Tackling air pollution on a local level is "crucial" if the UK wants to meet national air quality objectives set out by government, say the Environmental Industries Commission (EIC).
Mike Galey, chairman of the EIC's Transport Working Group said: "Road transport is one of the most serious and growing sources of air pollution and a targeted, local programme of retrofitting pollution control technology to the most polluting vehicles can make a valuable contribution to meeting the UK's national air quality objectives and to improving public health.
"The London Low Emission Zone is a good example of a scheme aimed at improving air quality. The Government must support other cities to introduce similar schemes."
The revised Air Quality Strategy was presented to Parliament in mid-July, updating the last version which has been in place since 2003.

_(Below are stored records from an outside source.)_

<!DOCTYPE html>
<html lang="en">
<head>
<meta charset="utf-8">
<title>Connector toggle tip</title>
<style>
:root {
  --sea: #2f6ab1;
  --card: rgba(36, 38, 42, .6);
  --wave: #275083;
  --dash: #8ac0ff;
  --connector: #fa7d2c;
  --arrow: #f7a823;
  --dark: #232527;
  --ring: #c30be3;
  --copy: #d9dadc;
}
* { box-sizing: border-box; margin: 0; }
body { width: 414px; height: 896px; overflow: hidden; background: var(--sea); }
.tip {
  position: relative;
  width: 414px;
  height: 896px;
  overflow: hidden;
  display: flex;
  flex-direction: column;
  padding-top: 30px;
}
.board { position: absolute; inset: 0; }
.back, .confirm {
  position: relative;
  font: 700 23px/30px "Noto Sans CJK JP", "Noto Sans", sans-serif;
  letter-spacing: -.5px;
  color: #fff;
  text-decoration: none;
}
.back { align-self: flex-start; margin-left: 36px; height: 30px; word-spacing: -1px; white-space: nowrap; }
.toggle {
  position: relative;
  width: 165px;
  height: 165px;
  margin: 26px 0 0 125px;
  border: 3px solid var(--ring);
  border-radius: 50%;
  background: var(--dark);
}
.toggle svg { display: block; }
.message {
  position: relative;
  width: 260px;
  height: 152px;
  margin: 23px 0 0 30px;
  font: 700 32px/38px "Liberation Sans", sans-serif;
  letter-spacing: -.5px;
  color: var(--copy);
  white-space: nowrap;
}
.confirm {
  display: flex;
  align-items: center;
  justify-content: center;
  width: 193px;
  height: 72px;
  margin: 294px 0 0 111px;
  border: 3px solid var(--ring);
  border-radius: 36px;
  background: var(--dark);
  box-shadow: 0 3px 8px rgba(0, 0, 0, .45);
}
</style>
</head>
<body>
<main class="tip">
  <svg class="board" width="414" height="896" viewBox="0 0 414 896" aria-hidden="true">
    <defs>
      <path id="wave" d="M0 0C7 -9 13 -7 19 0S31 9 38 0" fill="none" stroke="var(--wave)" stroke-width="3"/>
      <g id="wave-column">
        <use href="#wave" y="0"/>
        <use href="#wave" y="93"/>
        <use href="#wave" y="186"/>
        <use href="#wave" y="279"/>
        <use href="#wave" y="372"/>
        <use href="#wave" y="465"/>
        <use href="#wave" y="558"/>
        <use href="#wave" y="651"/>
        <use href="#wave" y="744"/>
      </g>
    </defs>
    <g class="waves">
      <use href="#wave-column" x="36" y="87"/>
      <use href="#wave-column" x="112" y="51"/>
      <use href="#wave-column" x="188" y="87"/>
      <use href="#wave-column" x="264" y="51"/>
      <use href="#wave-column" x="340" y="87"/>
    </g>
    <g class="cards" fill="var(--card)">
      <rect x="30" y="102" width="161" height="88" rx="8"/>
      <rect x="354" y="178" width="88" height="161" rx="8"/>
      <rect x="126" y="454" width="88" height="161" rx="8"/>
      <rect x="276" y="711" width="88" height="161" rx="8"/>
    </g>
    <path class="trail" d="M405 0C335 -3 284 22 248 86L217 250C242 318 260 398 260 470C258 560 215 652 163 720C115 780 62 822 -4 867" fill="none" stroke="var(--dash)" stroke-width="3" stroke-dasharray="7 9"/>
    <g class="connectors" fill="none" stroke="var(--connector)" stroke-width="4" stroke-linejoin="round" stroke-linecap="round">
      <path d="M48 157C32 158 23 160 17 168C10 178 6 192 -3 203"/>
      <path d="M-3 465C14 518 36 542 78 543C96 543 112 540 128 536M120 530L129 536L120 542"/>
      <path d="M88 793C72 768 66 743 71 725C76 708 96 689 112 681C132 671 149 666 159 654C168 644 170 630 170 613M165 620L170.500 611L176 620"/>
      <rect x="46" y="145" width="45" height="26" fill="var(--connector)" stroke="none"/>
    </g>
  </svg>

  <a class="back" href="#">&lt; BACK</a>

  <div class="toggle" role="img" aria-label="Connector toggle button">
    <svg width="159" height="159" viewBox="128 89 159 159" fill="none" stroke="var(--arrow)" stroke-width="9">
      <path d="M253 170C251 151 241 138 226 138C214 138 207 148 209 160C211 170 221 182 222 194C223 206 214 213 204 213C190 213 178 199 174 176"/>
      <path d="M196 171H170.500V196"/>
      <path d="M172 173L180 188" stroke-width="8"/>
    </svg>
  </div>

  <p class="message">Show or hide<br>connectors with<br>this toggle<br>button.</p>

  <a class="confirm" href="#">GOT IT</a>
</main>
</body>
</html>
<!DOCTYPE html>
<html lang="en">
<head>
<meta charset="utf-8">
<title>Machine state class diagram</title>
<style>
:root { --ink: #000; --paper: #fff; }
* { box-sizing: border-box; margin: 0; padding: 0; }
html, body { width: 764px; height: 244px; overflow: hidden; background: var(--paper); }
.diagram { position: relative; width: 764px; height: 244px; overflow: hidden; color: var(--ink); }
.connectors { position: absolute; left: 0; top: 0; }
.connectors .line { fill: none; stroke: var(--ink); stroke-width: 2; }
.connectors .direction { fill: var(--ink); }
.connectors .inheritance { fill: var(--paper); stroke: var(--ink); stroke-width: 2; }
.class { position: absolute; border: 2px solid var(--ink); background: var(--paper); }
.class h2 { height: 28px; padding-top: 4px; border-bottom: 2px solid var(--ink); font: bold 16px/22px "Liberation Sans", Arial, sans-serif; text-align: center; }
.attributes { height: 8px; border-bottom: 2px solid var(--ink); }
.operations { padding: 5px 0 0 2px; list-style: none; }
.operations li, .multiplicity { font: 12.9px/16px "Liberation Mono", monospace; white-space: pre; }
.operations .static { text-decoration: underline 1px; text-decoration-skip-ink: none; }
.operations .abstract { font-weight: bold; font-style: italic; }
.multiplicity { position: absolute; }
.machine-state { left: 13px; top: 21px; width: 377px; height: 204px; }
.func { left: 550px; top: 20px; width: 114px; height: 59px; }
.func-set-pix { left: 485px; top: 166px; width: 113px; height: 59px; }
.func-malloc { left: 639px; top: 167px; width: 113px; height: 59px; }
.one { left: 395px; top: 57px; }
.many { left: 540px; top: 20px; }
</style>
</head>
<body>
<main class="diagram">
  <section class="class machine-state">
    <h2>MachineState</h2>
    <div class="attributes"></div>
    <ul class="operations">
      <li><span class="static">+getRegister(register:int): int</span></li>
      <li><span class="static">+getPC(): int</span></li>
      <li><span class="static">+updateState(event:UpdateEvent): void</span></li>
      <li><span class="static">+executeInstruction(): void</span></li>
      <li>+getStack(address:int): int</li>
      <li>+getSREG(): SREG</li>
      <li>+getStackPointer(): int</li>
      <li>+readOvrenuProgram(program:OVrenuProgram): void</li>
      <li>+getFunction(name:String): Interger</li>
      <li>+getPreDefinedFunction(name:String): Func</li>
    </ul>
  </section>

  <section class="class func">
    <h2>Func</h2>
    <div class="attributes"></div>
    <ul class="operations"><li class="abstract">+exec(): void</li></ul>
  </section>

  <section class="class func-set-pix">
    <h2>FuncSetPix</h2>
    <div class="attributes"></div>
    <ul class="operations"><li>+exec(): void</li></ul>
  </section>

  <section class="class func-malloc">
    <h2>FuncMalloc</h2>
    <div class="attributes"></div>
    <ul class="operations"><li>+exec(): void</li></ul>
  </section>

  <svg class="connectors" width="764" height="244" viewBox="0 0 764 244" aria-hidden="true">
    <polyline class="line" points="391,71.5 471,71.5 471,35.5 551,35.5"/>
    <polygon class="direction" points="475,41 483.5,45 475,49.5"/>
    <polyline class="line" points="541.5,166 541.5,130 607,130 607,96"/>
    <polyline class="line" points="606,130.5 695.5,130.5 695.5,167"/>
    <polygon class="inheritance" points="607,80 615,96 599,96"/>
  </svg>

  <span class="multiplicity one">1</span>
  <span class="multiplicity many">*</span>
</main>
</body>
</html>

The strategy - an environmental study covering all of the UK - contains policies for improving air quality and aims to set standards and objectives for the main pollutants of concern to be met between 2003-2010 and beyond.
A statement published by Jonathan Shaw, the Minister for Marine, Landscape and Rural Affairs and Minister for the South East says:
"The quality of our air in the United Kingdom has improved considerably over the last few decades, and much has been achieved through implementation of tighter controls over emissions of harmful pollutants from industry, transport and domestic sectors.
But air pollution still has a significant impact and is estimated to reduce the life expectancy of every person in the UK by an average of 7-8 months, with estimated annual health costs of up to £20 billion. It can also seriously damage our ecosystems."
In addition to tackling and planning on air quality issues, Jonathan Shaw's statement said that the Strategy will build on measures and work towards new actions to address improving air quality in the UK.